**Problem details:** If a line in the listing below has the string "soft", copy it out.

**Recorded information:**

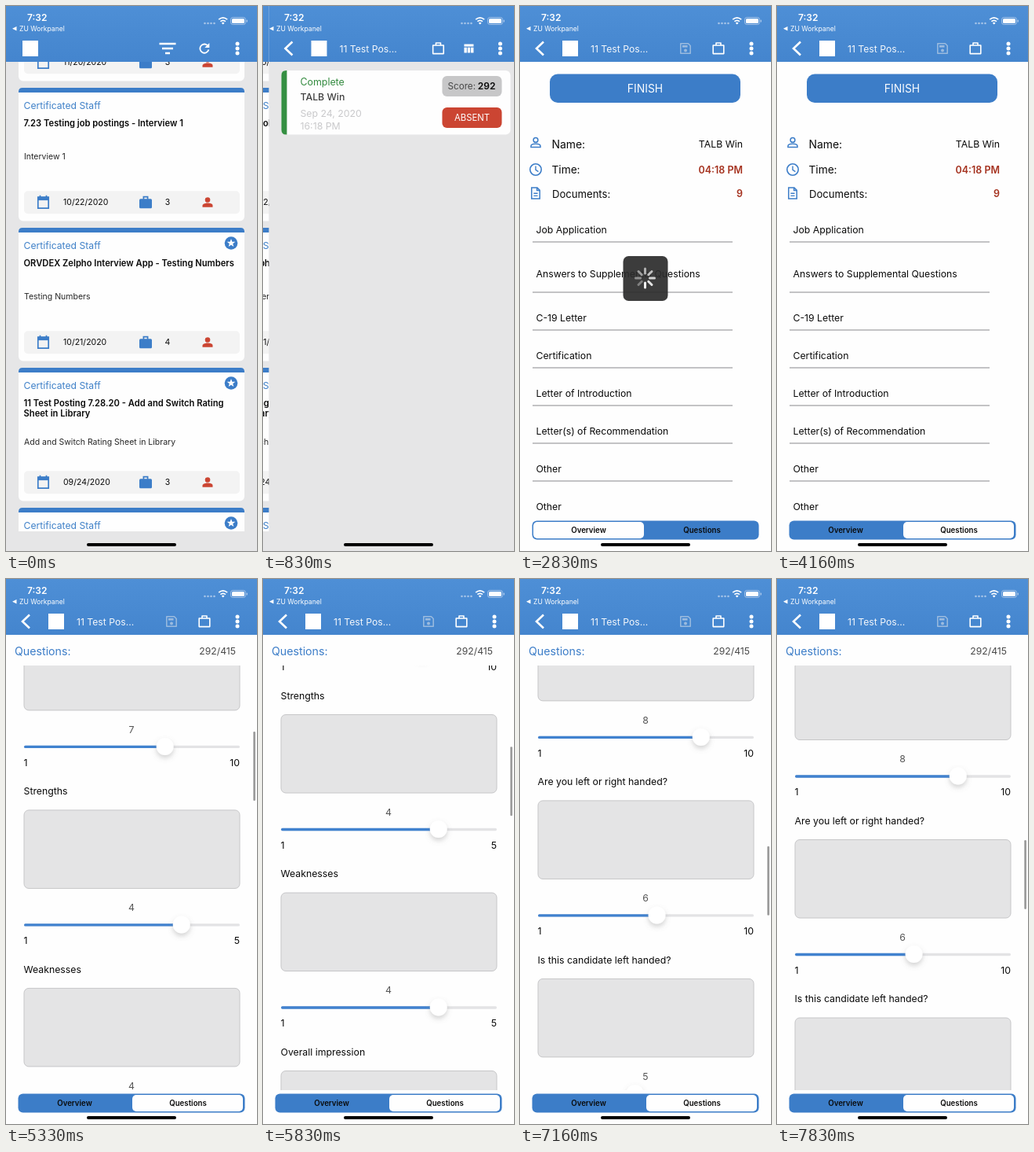
An HTML page for the animation above (8000 ms loop, 320 px wide and 693 px high).

```html
<!DOCTYPE html>
<html lang="en">
<head>
<meta charset="utf-8">
<title>Interview app</title>
<style>
html, body { margin: 0; width: 100%; height: 100%; overflow: hidden; background: #fefefe; }
svg { display: block; width: 100vw; height: 100vh; }
text { font-family: Inter, "Liberation Sans", sans-serif; white-space: pre; }
</style>
</head>
<body>
<svg id="stage" viewBox="0 0 320 693" xmlns="http://www.w3.org/2000/svg"></svg>
<script>
const LOOP = 8000, STEPS_PER_MS = 0.006;
const BLUE = '#3c7dc8', PAPER = '#fefefe', GREY = '#e6e6e7', RED = '#cb4532', DARK_RED = '#a5321f', INK = '#0a0a0a';

// Markup helpers
const rect = (x, y, w, h, fill, r = 0, more = '') =>
  `<rect x="${x}" y="${y}" width="${w}" height="${h}" rx="${r}" fill="${fill}" ${more}/>`;
const circle = (x, y, r, fill, more = '') => `<circle cx="${x}" cy="${y}" r="${r}" fill="${fill}" ${more}/>`;
const line = (d, color, w = 2, more = '') =>
  `<path d="${d}" fill="none" stroke="${color}" stroke-width="${w}" ${more}/>`;
const shape = (d, fill) => `<path d="${d}" fill="${fill}"/>`;
const group = (id, body, more = '') => `<g id="${id}" ${more}>${body}</g>`;
const at = (x, y, body) => `<g transform="translate(${x} ${y})">${body}</g>`;
// y is the middle of the capitals
const label = (x, y, str, size, fill = INK, weight = 400, anchor = 'start') =>
  `<text x="${x}" y="${(y + size * 0.36).toFixed(2)}" font-size="${size}" fill="${fill}" ` +
  `font-weight="${weight}" text-anchor="${anchor}">${str}</text>`;

// Icons, centred on 0,0
const icon = {
  dots: () => [-6, 0, 6].map(y => circle(0, y, 2.5, '#fff')).join(''),
  filter: () => line('M-10.5-6H10.5M-7 0H7M-3 6H3', '#fff', 2.3),
  refresh: () => line('M4.2-3.6A5.6 5.6 0 1 0 5.4 1.6', '#fff', 1.8) + shape('M6.3-7V-1H.3Z', '#fff'),
  back: () => line('M5-8.5L-4 0L5 8.5', '#fff', 2.6),
  bag: () => line('M-6.8-4H6.8V6.6H-6.8ZM-3-4V-7H3V-4', '#fff', 1.6, 'stroke-linejoin="round"'),
  table: () => rect(-6, -5.5, 12, 3, '#fff') + [-6, -1.7, 2.6].map(x => rect(x, -1.3, 3.4, 6.8, '#fff')).join(''),
  save: () => `<g opacity=".5">` + line('M-6.2-6.2H3.5L6.2-3.5V6.2H-6.2Z', '#eee', 1.5, 'stroke-linejoin="round"') +
    rect(-4, -4, 6.5, 2.6, '#eee') + circle(0, 2.5, 2, '#eee') + '</g>',
  calendar: () => line('M-6.7-6.5H6.7V7.5H-6.7Z', BLUE, 1.7) + rect(-7, -7, 14, 4.4, BLUE) +
    line('M-4-9V-5M4-9V-5', BLUE, 1.7),
  briefcase: () => rect(-8, -4.5, 16, 12, BLUE, 1.5) + line('M-2.6-4V-7H2.6V-4', BLUE, 1.7),
  person: () => circle(0, -3.2, 3.3, RED) + shape('M-6.5 6V4C-6.5 1.6-2.5 .9 0 .9S6.5 1.6 6.5 4V6Z', RED),
  personLine: () => circle(0, -3.6, 2.9, 'none', `stroke="${BLUE}" stroke-width="1.5"`) +
    line('M-6 5.4V4C-6 2-2.5 1.2 0 1.2S6 2 6 4V5.4Z', BLUE, 1.5),
  clock: () => circle(0, 0, 7.2, 'none', `stroke="${BLUE}" stroke-width="1.6"`) + line('M0-4.4V.4L3.4 2.6', BLUE, 1.4),
  doc: () => line('M-5.2-7H2L5.2-3.8V7H-5.2ZM1.6-7V-3.4H5.2', BLUE, 1.5) + line('M-2.6 .2H2.6M-2.6 3.4H2.6', BLUE, 1.4),
  star: () => {
    const pts = Array.from({ length: 10 }, (_, i) => {
      const r = i % 2 ? 2.3 : 5.6, a = (i / 5 - 0.5) * Math.PI;
      return (r * Math.cos(a)).toFixed(2) + ',' + (r * Math.sin(a)).toFixed(2);
    });
    return circle(0, 0, 8.3, BLUE) + `<polygon points="${pts.join(' ')}" fill="#fff"/>`;
  }
};
const put = (name, x, y) => at(x, y, icon[name]());

const header = body => rect(0, 0, 320, 71, 'url(#bar)') + body + put('dots', 295, 54);
const mark = x => rect(x - 10, 44, 20, 20, '#fff');
const subHeader = body => header(put('back', 25, 54) + mark(64) +
  label(90, 54.5, '11 Test Pos...', 12.2, '#f4f7fb') + body);

// Job list
function card(top, titles, sub, date, count, starred) {
  const titleText = titles.map((s, i) => label(22.5, top + 44.5 + i * 13.5, s, 11.2, INK, 600)).join('');
  const mid = top + 145.7;
  return rect(16, top, 288, 169.5, PAPER, 6) +
    shape(`M16 ${top + 6}V${top + 5}Q16 ${top} 21 ${top}H299Q304 ${top} 304 ${top + 5}V${top + 6}Z`, BLUE) +
    label(22.5, top + 23, 'Certificated Staff', 12.2, '#3f80c8') + titleText +
    label(23, top + (titles.length > 1 ? 94 : 87.5), sub, 10.5, '#262626') +
    rect(23, mid - 14.5, 275, 29, '#f3f3f3', 5) +
    put('calendar', 47.5, mid) + label(73, mid, date, 10.5) +
    put('briefcase', 178, mid) + label(206, mid, count, 10.5, INK, 400, 'middle') +
    put('person', 257, mid) + (starred ? put('star', 287, top + 19.5) : '');
}
const listScreen = () => rect(0, 0, 320, 693, GREY) +
  '<g clip-path="url(#listClip)">' +
  card(-74, [''], '', '11/20/2020', 3) +
  card(104, ['7.23 Testing job postings - Interview 1'], 'Interview 1', '10/22/2020', 3) +
  card(282, ['ORVDEX Zelpho Interview App - Testing Numbers'], 'Testing Numbers', '10/21/2020', 4, true) +
  card(460, ['11 Test Posting 7.28.20 - Add and Switch Rating', 'Sheet in Library'],
    'Add and Switch Rating Sheet in Library', '09/24/2020', 3, true) +
  card(638, [''], '', '09/24/2020', 3, true) + '</g>' +
  header(mark(31) + put('filter', 206, 54) + put('refresh', 253, 54));

// Candidate list
const PERSON = 'TALB Win';
const candidateScreen = () => rect(0, 0, 320, 693, GREY) +
  rect(16, 82, 292, 81.5, PAPER, 6) +
  shape('M23 82V163.5H22Q16 163.5 16 157.5V88Q16 82 22 82Z', '#358f42') +
  label(40, 97, 'Complete', 12.4, '#328a3e') + label(40, 116, PERSON, 12.3, '#404040', 500) +
  label(40, 137, 'Sep 24, 2020', 12.3, '#c9c9cb') + label(40, 152.5, '16:18 PM', 12.3, '#c9c9cb') +
  rect(221, 89, 76, 26, '#c7c7c8', 6) + label(228, 102, 'Score:', 11.7, '#484848') +
  label(289, 102, '292', 12, INK, 600, 'end') +
  rect(221, 129, 76, 26, RED, 6) + label(259, 142.2, 'ABSENT', 11.3, '#fff', 400, 'middle') +
  subHeader(put('bag', 216, 54) + put('table', 255, 54));

// Overview tab
const DOCS = [['Job Application', 285, 300], ['Answers to Supplemental Questions', 341, 364],
  ...['C-19 Letter', 'Certification', 'Letter of Introduction', 'Letter(s) of Recommendation', 'Other', 'Other']
    .map((s, i) => [s, 397 + i * 48, 412 + i * 48])];
const overview = () => rect(38, 86.5, 243, 36.5, BLUE, 10) +
  label(159.5, 105, 'FINISH', 13.9, '#fafcff', 400, 'middle') +
  put('personLine', 20, 174) + label(40.5, 175.5, 'Name:', 13.9) + label(284, 175.5, PERSON, 12.3, INK, 400, 'end') +
  put('clock', 20, 208) + label(40.5, 208.5, 'Time:', 13.7) + label(284, 208.5, '04:18 PM', 12.5, DARK_RED, 600, 'end') +
  put('doc', 20, 238) + label(41, 239, 'Documents:', 13.1) + label(284, 238.5, '9', 12.5, DARK_RED, 600, 'end') +
  DOCS.map(([s, y, rule]) => label(20.5, y, s, 12.25) +
    (rule < 650 ? rect(16, rule - 1, 255, 2, '#c3c3c5') : '')).join('');

// Questions tab
const QUESTIONS = [['Experience', 4, 5], ['Education', 3, 5], ['Communication', 7, 10], ['Strengths', 4, 5],
  ['Weaknesses', 4, 5], ['Overall impression', 38, 50], ['Do you like the color red?', 8, 10],
  ['Are you left or right handed?', 6, 10], ['Is this candidate left handed?', 5, 10]];
function question([title, value, max], i) {
  const y = 130 + i * 226.5, knob = 34 + (value - 1) / (max - 1) * 253;
  return label(22.5, y, title, 12.3) +
    rect(23, y + 24, 275, 99.5, '#e4e4e5', 6, 'stroke="#c6c6c8"') +
    label(160, y + 148, value, 12.3, '#555', 400, 'middle') +
    rect(23, y + 168.3, 275, 3.4, '#e3e3e5', 1.7) + rect(23, y + 168.3, knob - 23, 3.4, '#4182cf', 1.7) +
    circle(knob, y + 169.5, 11, '#fff', 'filter="url(#soft)"') +
    label(22.5, y + 190, 1, 12.3) + label(298, y + 190, max, 12.3, INK, 400, 'end');
}
const questions = () => rect(0, 71, 320, 622, PAPER) +
  `<g clip-path="url(#questionClip)">${group('scroller', QUESTIONS.map(question).join(''))}</g>` +
  label(11, 92, 'Questions:', 14.2, BLUE) + label(293, 92, '292/415', 12.2, '#484848', 400, 'end') +
  rect(315.3, 0, 2.6, 88, '#989898', 1.3, 'id="thumb"');

const tabs = () => rect(15.5, 654.5, 289, 24, BLUE, 6) +
  rect(17, 656, 141, 21, PAPER, 5, 'id="pill"') +
  label(87.5, 666.5, 'Overview', 9.7, INK, 600, 'middle') + label(232, 666.5, 'Questions', 9.7, INK, 600, 'middle');

const interviewScreen = () => rect(0, 0, 320, 693, PAPER) +
  group('overview', overview(), 'clip-path="url(#pageClip)"') + group('questions', questions()) + tabs() +
  subHeader(put('save', 211, 54) + put('bag', 253, 54));

// Parts that stay on top of every screen
const statusBar = () => label(27, 14.3, '7:32', 12, '#fff', 600) +
  shape('M8 28.7L13.5 26V31.4Z', '#fff') + label(17, 28.8, 'ZU Workpanel', 8.6, '#fff') +
  [0, 1, 2, 3].map(i => circle(253.5 + i * 4, 22, 1.3, '#a6c4e8')).join('') +
  line('M271.2 17.2Q276.7 12.6 282.2 17.2M273.4 19.7Q276.7 17 280 19.7', '#fff', 1.7) +
  shape('M274.8 21.4Q276.7 20 278.6 21.4L276.7 23.6Z', '#fff') +
  rect(286.5, 14.5, 19, 9, 'none', 2.8, 'stroke="#b6cfec" stroke-width=".8"') +
  rect(288, 16, 16, 6, '#fff', 1.5) + rect(306.6, 17.5, 1.2, 3, '#b6cfec', 0.6);

const spokes = () => Array.from({ length: 8 }, (_, i) =>
  `<path d="M0-6V-12" stroke="#f4f4f4" stroke-width="3" stroke-linecap="round" opacity="${1 - i * 0.09}" ` +
  `transform="rotate(${180 - i * 45})"/>`).join('');
const spinner = () => rect(131.5, 318, 57, 57, '#2c2c2c', 7, 'opacity=".92"') + at(159.5, 346, spokes());

const clip = (id, y, h) => `<clipPath id="${id}">${rect(0, y, 320, h, '#000')}</clipPath>`;

const stage = document.getElementById('stage');
stage.innerHTML = `<defs>
  <linearGradient id="bar" x1="0" y1="0" x2="0" y2="1">
    <stop offset="0" stop-color="#4e8fd6"/><stop offset="1" stop-color="#4485ce"/></linearGradient>
  <filter id="soft" x="-60%" y="-60%" width="220%" height="220%">
    <feDropShadow dx="0" dy="3.5" stdDeviation="3" flood-color="#777" flood-opacity=".32"/></filter>
  ${clip('listClip', 71, 597)}${clip('pageClip', 71, 579)}${clip('questionClip', 110, 540)}
  </defs>` +
  group('list', listScreen()) + group('candidates', candidateScreen()) + group('interview', interviewScreen()) +
  group('spinner', spinner()) + statusBar() + rect(103, 683, 114, 4, '#000', 2);

const part = Object.fromEntries([...stage.querySelectorAll('[id]')].map(el => [el.id, el]));
const span = (n, from, to) => Math.min(1, Math.max(0, (n - from) / (to - from)));
const easeOut = (x, power) => 1 - (1 - x) ** power;
const show = (el, on) => el.setAttribute('display', on ? 'inline' : 'none');
const move = (el, x, y = 0) => el.setAttribute('transform', `translate(${x.toFixed(2)} ${y.toFixed(2)})`);

function push(oldPage, newPage, p) {
  if (p < 1) move(oldPage, -96 * p);
  show(oldPage, p < 1);
  show(newPage, p > 0);
  move(newPage, 320 * (1 - p));
}

function update(time) {
  const n = Math.floor((time % LOOP + 8) * STEPS_PER_MS) % 48;

  push(part.list, part.candidates, easeOut(span(n, 2.5, 6), 3));
  if (n >= 12) push(part.candidates, part.interview, easeOut(span(n, 12.5, 16), 3));
  else show(part.interview, false);

  show(part.spinner, (n >= 6 && n < 12) || (n >= 17 && n < 22));

  const tab = span(n, 23, 25);
  part.pill.setAttribute('x', 17 + 144 * tab);

  const fade = easeOut(span(n, 25, 28), 2);
  show(part.questions, fade > 0);
  part.questions.setAttribute('opacity', fade);

  // Two long flicks, then a short pull back
  const swipe = (from, to) => easeOut(span(n, from, to), 2);
  const scroll = 661 * swipe(28, 35) + 824.5 * swipe(35, 42) - 77.5 * swipe(42, 47);
  move(part.scroller, 0, -scroll);
  show(part.thumb, scroll > 0);
  part.thumb.setAttribute('y', 108.4 + scroll / 6.3);
}

const start = performance.now();
function tick() {
  update(performance.now() - start);
  requestAnimationFrame(tick);
}
tick();
</script>
</body>
</html>
```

**Problem solution:**
    circle(knob, y + 169.5, 11, '#fff', 'filter="url(#soft)"') +
  <filter id="soft" x="-60%" y="-60%" width="220%" height="220%">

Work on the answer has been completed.